## Assigned task
Every line below that includes "attrs" counts toward the total. Report that total alone.

---------- Data for this exercise ----------

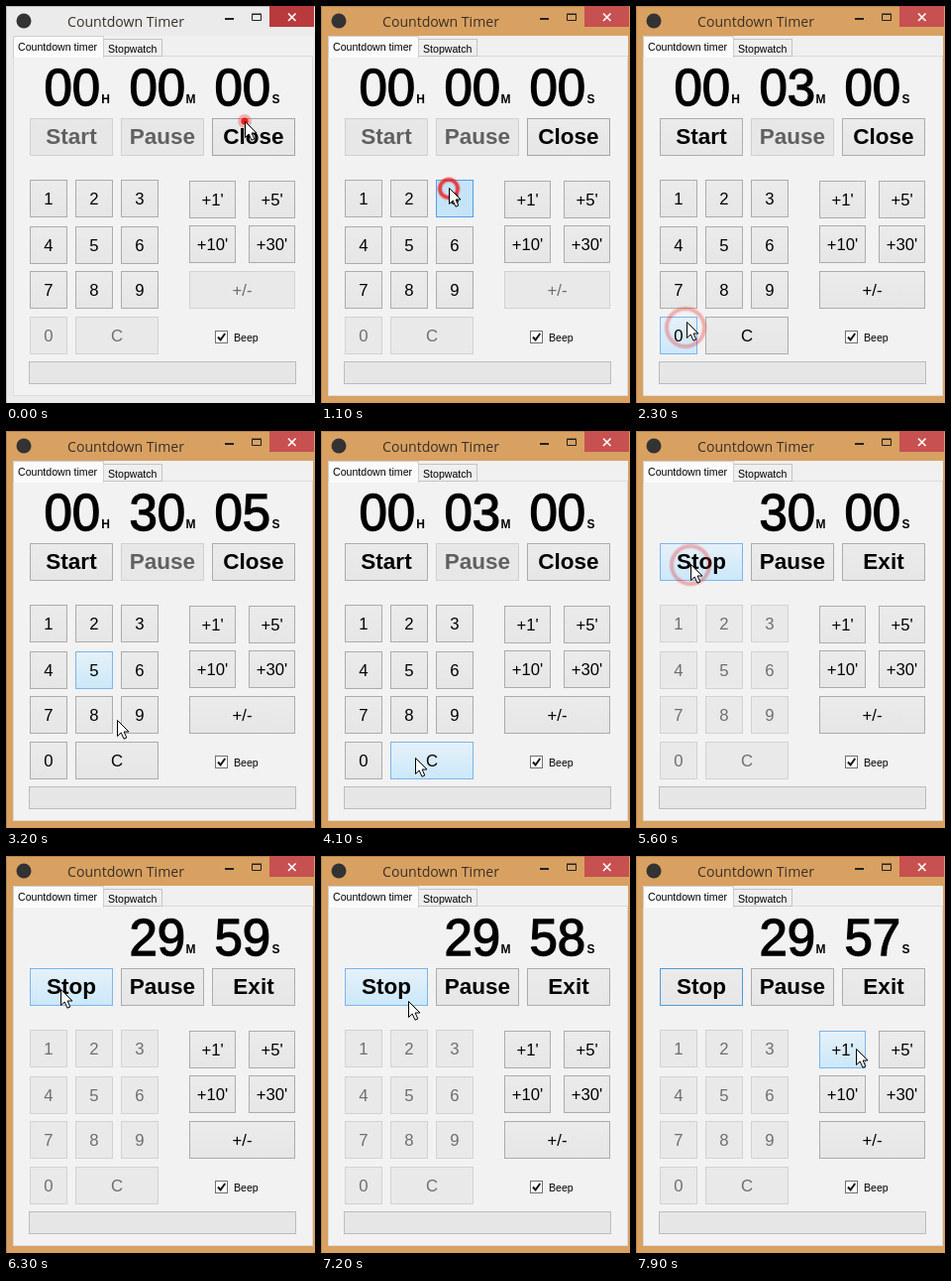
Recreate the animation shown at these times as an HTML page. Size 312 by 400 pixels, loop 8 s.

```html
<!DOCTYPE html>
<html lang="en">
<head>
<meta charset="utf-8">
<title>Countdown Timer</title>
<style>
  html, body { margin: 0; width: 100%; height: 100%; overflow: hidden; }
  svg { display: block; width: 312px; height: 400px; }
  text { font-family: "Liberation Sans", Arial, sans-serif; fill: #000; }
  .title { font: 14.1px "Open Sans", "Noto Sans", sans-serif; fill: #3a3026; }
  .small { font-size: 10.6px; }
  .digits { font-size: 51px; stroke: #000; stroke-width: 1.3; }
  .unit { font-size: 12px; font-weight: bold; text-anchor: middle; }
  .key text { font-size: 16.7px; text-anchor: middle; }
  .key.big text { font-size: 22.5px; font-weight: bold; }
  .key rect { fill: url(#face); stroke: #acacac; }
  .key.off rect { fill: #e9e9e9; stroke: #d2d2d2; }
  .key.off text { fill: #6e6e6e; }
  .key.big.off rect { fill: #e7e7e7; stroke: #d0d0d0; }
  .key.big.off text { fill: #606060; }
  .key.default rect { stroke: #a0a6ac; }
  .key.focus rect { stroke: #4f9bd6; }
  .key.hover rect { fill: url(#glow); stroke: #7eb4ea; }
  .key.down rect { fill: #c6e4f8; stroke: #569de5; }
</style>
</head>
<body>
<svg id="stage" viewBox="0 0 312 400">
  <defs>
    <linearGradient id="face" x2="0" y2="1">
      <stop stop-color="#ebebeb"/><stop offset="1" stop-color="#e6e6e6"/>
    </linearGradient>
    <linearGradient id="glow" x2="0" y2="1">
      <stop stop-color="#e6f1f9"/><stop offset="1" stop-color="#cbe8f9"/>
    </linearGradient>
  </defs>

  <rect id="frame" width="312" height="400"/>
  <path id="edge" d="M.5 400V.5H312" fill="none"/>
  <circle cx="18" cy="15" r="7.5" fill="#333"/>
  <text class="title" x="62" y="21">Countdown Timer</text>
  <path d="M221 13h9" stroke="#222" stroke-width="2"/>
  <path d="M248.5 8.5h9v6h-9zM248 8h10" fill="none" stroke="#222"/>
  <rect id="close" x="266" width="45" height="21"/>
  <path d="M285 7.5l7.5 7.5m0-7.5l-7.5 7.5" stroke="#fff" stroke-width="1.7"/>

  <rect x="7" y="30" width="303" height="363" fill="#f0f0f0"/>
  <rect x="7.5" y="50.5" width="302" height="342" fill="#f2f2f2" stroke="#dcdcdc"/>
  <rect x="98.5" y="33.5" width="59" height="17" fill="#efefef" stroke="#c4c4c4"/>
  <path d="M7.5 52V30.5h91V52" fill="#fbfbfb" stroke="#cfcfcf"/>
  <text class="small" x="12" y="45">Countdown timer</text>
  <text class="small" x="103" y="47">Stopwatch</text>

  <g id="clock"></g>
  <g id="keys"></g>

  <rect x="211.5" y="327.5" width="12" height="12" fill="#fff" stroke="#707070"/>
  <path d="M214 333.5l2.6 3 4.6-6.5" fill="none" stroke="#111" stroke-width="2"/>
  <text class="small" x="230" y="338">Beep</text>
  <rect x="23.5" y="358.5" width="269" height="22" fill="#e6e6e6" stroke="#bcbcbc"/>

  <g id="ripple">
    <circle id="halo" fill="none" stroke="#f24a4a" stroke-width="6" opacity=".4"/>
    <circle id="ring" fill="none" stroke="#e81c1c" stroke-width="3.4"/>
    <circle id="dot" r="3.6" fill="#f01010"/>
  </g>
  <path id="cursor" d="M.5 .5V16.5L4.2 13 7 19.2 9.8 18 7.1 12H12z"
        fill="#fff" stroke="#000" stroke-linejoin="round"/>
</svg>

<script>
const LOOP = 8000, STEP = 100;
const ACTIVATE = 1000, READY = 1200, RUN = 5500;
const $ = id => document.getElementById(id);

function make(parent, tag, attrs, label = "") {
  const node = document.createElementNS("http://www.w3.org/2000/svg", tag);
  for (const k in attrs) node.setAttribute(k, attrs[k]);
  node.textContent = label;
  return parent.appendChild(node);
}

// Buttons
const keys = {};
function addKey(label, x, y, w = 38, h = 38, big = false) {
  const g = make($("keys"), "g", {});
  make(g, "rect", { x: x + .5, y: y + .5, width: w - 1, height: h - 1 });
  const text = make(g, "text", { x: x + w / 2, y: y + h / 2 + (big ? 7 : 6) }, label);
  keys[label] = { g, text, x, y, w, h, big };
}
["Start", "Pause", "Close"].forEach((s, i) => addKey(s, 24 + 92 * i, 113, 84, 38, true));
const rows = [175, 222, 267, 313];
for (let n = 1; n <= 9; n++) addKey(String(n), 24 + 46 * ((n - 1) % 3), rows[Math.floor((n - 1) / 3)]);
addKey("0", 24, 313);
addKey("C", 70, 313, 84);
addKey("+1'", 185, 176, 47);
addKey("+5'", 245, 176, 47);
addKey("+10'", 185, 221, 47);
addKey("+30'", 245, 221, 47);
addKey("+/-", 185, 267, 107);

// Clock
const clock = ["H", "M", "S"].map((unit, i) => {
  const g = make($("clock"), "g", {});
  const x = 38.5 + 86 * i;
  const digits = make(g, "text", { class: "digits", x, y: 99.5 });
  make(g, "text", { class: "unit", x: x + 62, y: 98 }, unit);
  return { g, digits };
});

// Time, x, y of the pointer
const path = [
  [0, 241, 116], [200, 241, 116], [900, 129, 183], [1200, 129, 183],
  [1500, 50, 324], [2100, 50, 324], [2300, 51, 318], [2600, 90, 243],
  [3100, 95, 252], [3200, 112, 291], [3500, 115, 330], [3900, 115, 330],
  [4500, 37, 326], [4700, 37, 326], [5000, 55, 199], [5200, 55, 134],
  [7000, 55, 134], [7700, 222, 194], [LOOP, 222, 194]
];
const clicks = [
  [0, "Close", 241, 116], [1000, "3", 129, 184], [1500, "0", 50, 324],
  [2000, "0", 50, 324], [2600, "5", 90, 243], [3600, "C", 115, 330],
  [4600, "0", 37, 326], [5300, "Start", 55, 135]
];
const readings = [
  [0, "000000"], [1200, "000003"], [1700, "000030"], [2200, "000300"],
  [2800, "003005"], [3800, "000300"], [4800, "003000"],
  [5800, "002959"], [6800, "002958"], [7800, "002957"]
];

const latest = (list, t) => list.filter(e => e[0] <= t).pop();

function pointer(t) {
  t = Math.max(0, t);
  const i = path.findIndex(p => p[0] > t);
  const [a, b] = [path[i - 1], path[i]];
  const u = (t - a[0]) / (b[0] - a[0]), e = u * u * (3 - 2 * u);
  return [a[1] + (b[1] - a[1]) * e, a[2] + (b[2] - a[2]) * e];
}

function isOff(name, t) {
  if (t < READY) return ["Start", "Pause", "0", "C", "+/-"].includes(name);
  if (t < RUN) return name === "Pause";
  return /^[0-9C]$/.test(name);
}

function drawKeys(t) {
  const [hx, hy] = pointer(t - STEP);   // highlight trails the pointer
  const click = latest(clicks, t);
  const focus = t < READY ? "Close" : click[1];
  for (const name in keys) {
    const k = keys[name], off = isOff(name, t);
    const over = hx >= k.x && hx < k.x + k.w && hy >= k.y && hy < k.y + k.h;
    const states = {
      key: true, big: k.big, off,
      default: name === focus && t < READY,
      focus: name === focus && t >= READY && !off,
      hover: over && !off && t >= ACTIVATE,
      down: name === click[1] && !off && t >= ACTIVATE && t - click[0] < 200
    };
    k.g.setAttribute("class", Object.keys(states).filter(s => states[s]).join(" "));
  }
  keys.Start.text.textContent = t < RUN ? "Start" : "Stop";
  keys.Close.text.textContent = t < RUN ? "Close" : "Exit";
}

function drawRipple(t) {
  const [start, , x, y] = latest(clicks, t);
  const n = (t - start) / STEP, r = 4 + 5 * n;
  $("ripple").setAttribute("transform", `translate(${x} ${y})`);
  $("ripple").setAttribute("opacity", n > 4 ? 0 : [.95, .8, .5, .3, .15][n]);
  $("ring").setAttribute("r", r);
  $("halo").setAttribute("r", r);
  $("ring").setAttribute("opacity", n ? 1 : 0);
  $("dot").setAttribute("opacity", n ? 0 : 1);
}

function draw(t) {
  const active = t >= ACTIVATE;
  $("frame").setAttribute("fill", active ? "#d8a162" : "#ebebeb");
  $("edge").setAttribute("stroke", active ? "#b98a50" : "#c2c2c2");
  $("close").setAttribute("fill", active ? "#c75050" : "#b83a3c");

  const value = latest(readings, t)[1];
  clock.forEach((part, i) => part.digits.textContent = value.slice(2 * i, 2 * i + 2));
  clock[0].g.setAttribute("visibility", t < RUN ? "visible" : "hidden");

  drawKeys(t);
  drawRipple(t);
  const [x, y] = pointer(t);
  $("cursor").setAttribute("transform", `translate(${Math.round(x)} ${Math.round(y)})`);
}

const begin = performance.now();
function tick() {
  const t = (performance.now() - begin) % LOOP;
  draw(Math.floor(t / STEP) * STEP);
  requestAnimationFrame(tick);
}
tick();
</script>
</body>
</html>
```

----------
---------- Data for this exercise ----------

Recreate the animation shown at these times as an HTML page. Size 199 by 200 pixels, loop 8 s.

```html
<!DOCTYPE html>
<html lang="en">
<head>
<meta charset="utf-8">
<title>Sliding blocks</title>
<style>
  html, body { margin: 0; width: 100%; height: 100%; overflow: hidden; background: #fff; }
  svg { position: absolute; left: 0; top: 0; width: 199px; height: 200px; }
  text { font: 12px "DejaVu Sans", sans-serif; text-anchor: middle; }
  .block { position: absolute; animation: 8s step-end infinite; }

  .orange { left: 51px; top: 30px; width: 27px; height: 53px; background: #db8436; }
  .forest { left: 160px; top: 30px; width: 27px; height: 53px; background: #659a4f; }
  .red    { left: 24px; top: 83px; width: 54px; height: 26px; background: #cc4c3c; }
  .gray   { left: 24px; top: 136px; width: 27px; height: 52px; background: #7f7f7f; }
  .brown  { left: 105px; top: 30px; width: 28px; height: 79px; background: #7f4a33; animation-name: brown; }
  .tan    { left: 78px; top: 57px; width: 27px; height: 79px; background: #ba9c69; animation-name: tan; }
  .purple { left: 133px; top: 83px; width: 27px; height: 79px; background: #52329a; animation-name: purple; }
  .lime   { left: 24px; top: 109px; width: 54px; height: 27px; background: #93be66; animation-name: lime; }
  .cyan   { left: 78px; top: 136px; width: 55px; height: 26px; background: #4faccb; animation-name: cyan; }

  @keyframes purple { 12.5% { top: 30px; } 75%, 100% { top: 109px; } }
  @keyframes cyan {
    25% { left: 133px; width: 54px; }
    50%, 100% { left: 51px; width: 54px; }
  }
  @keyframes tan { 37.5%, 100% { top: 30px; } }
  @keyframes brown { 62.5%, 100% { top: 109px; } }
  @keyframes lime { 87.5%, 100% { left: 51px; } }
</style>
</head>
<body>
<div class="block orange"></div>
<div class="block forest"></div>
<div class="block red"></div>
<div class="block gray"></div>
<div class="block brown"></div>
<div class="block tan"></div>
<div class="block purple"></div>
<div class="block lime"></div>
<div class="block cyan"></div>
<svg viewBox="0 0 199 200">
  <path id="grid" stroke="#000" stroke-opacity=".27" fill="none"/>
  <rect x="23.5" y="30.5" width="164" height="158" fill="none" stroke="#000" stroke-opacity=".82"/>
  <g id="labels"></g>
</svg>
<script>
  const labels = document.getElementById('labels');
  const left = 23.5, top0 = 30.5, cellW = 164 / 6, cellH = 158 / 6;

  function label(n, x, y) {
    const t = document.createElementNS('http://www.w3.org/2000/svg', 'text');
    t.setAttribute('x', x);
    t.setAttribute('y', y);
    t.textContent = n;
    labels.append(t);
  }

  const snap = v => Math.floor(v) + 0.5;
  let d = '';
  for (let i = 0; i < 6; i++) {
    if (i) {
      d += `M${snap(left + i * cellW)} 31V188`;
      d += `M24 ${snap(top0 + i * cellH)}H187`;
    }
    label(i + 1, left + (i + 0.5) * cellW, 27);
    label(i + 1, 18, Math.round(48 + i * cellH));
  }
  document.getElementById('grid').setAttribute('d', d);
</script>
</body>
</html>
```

----------

## Answer to the exercise
2